__What is required__.
Every line of the data that includes "points" should be copied out.

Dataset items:
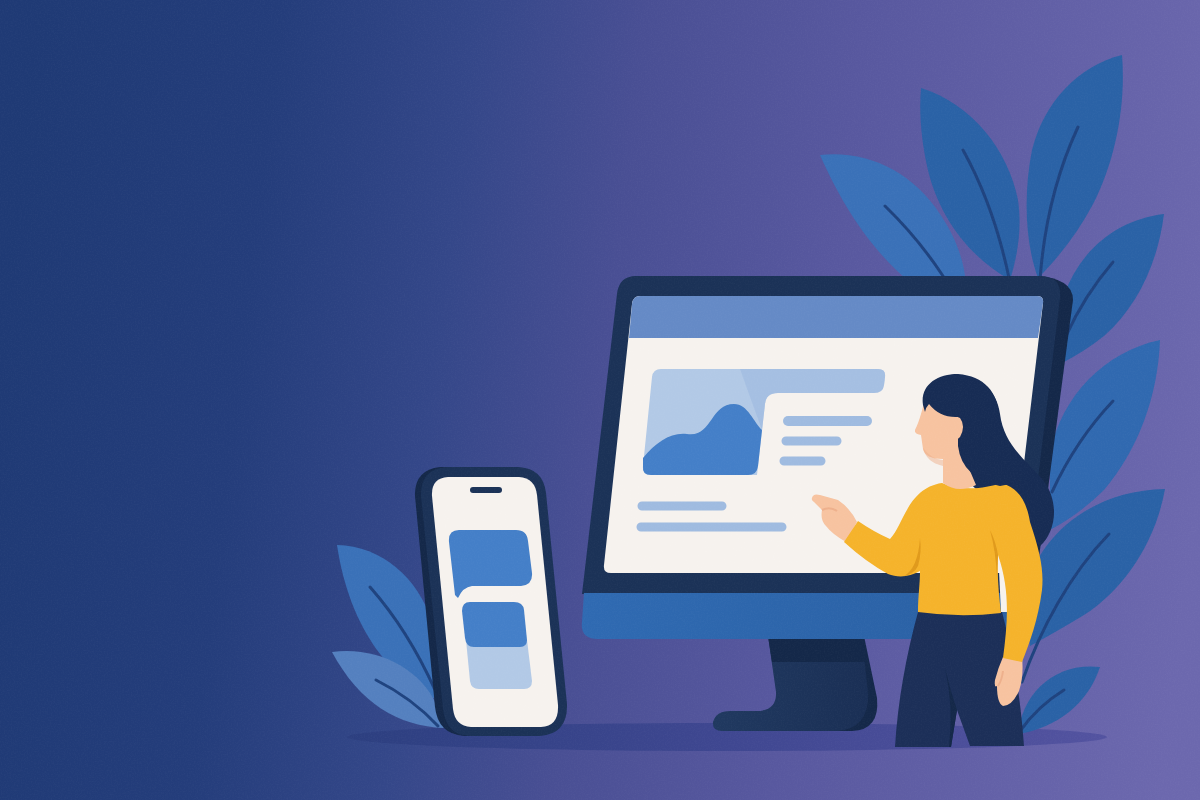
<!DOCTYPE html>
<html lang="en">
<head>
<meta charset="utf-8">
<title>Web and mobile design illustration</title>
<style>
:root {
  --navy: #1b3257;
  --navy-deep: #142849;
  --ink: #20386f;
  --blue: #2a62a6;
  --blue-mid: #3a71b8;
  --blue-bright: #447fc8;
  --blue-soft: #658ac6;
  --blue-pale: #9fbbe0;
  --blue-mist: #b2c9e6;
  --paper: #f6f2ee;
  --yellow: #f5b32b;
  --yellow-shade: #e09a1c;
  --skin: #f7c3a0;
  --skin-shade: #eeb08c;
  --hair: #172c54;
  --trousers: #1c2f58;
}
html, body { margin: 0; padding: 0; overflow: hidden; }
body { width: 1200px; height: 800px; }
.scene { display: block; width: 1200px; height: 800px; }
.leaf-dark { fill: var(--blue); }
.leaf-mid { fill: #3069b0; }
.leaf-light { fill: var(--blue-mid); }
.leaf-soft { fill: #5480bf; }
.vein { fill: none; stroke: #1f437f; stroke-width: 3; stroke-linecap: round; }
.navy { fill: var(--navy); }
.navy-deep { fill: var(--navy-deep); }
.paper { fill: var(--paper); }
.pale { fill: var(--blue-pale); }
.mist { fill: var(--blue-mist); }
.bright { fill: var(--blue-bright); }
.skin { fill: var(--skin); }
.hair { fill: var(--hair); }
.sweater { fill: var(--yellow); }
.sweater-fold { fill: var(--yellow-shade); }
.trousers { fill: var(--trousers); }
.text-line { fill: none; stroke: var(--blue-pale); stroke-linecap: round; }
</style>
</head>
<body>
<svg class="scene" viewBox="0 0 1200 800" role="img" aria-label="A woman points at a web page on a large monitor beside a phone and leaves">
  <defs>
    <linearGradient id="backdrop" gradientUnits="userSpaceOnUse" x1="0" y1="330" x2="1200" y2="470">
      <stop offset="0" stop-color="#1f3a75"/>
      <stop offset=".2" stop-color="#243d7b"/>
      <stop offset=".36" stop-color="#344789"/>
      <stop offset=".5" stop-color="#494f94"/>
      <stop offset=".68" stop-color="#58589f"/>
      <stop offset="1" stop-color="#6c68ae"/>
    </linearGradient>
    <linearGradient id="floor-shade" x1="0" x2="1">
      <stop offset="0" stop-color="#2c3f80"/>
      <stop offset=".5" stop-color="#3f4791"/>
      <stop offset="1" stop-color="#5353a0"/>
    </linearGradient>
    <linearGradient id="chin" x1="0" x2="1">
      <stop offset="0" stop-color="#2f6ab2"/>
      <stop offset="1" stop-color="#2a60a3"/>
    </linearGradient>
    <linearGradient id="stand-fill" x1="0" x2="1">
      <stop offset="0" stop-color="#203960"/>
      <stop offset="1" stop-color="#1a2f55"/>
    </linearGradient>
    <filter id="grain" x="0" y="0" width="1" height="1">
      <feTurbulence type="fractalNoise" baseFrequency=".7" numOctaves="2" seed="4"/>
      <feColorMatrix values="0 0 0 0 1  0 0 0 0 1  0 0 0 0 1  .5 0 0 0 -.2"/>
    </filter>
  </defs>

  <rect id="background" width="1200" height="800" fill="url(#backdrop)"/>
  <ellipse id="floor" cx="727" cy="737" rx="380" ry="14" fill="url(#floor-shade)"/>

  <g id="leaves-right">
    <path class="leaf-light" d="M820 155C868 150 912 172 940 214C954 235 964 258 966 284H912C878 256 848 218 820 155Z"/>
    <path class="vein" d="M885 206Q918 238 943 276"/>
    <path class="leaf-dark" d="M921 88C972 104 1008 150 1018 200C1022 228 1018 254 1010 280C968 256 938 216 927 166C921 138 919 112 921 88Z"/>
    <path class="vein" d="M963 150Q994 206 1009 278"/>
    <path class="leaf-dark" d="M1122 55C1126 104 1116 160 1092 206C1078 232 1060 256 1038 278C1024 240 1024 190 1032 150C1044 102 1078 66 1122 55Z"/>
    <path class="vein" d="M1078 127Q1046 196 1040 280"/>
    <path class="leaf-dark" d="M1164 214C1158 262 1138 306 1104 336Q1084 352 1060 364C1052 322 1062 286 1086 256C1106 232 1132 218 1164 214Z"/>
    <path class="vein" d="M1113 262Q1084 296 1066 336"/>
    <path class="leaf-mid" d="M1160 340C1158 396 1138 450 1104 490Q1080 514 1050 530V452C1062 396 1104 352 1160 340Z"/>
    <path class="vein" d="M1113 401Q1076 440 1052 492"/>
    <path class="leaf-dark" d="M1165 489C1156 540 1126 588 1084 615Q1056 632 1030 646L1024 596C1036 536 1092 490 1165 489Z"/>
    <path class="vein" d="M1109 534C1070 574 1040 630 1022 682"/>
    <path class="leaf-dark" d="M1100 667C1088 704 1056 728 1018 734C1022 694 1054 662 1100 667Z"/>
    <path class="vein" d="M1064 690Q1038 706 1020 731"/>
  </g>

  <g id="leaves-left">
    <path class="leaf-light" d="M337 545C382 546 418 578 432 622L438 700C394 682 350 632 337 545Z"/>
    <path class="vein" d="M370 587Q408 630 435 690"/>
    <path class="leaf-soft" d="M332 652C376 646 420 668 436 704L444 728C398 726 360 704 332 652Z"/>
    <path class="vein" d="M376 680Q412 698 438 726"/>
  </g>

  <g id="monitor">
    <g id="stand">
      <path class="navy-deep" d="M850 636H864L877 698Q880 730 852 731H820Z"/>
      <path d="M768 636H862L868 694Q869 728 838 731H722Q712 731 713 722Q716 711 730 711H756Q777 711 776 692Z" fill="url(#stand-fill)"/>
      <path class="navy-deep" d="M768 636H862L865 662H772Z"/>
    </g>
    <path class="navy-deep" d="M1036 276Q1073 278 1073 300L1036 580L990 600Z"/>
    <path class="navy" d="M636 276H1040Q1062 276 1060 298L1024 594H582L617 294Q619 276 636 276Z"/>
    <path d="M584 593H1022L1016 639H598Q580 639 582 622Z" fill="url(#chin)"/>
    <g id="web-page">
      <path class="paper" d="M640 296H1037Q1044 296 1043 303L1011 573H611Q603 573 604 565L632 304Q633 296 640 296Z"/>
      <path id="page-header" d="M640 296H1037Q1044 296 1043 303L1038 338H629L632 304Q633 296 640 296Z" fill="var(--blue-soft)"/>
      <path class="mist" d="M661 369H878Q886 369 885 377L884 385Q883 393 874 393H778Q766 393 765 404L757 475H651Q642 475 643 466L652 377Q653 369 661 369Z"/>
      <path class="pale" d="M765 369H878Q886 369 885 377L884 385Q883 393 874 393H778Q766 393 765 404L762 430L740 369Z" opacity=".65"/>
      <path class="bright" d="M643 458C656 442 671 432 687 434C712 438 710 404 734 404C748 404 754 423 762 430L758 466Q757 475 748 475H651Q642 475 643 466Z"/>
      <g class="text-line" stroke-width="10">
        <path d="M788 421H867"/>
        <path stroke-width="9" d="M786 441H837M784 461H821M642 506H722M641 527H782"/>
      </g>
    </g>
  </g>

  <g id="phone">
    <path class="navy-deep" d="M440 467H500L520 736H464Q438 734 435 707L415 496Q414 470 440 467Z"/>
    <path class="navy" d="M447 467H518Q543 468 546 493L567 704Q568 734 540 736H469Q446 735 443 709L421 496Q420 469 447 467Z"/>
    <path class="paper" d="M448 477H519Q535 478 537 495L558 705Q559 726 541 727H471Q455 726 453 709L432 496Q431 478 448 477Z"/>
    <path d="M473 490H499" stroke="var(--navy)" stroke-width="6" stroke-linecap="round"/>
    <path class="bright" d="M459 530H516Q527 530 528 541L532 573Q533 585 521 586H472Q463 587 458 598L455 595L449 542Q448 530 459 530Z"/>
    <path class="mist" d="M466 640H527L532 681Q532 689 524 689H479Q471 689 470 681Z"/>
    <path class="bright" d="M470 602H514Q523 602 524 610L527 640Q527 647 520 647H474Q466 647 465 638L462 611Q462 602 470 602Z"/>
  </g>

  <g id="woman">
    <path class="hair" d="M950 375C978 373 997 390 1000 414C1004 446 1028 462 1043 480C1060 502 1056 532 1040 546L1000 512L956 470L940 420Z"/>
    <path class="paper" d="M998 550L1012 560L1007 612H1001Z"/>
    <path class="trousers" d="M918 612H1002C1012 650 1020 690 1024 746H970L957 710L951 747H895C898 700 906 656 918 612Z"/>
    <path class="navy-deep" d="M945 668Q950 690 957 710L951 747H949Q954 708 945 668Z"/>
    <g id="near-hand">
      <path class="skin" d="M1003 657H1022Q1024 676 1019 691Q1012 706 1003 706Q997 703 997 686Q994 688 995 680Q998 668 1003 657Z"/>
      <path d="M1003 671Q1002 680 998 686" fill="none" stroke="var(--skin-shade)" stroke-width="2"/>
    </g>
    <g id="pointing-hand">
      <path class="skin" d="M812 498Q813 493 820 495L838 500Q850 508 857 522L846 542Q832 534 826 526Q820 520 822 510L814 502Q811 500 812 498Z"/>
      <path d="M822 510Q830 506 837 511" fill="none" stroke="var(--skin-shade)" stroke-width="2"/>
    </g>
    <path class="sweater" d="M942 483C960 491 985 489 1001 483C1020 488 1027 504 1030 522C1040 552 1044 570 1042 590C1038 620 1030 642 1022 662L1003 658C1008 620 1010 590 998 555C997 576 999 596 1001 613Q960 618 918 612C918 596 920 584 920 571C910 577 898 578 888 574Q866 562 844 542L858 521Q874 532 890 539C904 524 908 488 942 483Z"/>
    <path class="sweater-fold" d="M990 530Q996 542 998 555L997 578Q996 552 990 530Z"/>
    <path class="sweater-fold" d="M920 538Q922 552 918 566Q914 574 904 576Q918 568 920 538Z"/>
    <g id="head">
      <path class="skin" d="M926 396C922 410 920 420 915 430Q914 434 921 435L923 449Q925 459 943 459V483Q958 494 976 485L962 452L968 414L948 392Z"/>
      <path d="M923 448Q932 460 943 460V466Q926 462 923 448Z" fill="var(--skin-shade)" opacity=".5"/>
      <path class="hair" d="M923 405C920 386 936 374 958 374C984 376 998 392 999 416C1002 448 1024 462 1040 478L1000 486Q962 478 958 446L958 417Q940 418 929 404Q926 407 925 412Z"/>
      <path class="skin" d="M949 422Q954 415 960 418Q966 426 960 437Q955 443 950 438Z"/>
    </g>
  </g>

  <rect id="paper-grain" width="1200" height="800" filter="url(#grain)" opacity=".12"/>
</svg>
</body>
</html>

--

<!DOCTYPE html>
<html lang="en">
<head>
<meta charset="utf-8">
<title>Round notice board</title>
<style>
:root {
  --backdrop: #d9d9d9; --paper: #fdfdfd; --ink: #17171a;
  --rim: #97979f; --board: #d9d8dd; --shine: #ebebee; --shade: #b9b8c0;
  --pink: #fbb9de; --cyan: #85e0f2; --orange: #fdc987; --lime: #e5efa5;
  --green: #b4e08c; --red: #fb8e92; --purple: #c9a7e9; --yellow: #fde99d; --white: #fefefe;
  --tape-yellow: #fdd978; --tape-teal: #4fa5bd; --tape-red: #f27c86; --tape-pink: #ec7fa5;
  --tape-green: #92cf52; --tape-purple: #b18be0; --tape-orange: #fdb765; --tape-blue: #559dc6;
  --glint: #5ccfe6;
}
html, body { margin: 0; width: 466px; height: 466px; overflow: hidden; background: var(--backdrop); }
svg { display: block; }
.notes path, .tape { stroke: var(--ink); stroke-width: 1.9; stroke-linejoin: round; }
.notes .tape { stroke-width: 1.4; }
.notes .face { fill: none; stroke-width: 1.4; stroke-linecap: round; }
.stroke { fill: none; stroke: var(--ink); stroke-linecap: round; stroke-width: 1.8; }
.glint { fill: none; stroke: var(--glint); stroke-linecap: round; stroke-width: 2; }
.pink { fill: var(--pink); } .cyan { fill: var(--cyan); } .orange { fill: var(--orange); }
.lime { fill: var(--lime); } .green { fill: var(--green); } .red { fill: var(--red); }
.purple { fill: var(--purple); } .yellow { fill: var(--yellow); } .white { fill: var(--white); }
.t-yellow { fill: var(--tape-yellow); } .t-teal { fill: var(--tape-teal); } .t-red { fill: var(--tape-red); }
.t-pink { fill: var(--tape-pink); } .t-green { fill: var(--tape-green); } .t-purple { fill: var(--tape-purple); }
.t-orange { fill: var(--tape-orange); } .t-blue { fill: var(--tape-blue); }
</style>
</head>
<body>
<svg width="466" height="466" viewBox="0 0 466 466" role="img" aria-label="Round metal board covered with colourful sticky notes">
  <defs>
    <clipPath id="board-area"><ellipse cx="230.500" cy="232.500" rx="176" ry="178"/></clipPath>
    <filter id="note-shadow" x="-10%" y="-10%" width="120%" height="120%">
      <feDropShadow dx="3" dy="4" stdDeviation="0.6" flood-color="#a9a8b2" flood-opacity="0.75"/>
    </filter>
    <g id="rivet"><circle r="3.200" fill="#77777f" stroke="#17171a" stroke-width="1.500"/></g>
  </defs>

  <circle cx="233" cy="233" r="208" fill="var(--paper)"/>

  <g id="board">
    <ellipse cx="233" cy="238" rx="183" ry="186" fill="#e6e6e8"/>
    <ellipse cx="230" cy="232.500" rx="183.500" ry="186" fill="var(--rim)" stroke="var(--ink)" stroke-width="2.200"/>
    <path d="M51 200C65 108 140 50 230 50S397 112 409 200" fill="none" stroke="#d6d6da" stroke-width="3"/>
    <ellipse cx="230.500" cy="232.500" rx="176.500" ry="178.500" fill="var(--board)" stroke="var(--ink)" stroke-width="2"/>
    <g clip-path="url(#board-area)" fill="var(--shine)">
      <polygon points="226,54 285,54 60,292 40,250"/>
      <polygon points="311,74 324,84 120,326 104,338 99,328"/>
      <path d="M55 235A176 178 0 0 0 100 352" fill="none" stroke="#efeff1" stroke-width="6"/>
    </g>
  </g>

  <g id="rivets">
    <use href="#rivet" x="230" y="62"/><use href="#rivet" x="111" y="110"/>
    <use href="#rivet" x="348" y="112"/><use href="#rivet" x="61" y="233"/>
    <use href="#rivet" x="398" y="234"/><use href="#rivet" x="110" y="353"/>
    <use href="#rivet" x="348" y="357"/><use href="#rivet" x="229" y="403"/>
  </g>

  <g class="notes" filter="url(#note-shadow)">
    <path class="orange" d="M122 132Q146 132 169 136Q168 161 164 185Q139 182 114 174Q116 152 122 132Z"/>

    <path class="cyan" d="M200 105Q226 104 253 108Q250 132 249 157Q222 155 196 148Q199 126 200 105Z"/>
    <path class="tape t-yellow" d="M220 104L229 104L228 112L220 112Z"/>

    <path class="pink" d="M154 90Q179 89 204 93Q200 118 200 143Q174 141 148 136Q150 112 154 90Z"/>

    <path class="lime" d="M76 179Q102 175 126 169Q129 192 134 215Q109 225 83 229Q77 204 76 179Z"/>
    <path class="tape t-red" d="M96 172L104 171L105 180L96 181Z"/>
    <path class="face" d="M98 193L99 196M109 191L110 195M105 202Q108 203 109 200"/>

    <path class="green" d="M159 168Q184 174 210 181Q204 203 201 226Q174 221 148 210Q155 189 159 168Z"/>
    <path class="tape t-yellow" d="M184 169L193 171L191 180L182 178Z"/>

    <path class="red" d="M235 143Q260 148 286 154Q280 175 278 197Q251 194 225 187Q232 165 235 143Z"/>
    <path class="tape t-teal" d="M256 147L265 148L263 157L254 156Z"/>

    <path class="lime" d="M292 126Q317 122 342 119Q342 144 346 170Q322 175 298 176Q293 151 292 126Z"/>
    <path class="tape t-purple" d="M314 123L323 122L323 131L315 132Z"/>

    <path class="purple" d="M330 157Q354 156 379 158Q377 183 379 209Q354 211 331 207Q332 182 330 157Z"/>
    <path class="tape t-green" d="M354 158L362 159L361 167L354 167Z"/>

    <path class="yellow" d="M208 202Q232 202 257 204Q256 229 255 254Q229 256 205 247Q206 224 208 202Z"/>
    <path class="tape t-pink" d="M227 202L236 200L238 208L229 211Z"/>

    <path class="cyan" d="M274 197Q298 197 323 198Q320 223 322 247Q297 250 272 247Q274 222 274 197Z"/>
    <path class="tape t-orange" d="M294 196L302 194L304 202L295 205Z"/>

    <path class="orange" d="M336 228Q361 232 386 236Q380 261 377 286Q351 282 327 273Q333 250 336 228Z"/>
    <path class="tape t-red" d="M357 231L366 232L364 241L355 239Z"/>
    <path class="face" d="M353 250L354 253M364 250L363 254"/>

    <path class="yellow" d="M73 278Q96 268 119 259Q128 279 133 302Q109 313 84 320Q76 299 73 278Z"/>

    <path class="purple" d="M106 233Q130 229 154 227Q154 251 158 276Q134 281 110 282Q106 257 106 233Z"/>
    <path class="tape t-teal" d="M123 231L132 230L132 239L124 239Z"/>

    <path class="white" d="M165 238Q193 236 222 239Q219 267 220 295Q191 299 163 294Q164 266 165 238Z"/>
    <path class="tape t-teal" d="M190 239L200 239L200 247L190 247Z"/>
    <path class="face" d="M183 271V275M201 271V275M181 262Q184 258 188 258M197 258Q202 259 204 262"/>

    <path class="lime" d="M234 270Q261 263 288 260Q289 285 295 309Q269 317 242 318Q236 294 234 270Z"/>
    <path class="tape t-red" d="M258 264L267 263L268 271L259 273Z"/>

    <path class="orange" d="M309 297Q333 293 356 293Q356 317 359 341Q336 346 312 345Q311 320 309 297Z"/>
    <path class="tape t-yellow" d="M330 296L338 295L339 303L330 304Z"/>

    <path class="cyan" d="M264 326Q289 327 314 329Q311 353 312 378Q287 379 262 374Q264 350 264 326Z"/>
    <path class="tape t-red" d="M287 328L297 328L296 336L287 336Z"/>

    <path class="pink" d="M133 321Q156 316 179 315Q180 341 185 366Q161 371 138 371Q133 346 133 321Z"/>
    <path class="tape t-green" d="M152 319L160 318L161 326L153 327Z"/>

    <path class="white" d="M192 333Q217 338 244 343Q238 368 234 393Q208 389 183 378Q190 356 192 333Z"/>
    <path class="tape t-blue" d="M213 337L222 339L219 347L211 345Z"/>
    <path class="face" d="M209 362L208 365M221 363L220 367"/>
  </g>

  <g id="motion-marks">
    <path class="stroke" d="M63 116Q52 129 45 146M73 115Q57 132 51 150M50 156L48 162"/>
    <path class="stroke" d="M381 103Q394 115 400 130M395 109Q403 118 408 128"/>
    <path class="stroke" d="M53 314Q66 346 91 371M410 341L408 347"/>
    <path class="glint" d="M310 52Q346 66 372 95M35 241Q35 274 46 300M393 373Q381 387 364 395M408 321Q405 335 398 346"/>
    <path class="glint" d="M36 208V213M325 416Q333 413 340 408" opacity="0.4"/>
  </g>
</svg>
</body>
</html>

__Your solution__.
<svg class="scene" viewBox="0 0 1200 800" role="img" aria-label="A woman points at a web page on a large monitor beside a phone and leaves">
      <polygon points="226,54 285,54 60,292 40,250"/>
      <polygon points="311,74 324,84 120,326 104,338 99,328"/>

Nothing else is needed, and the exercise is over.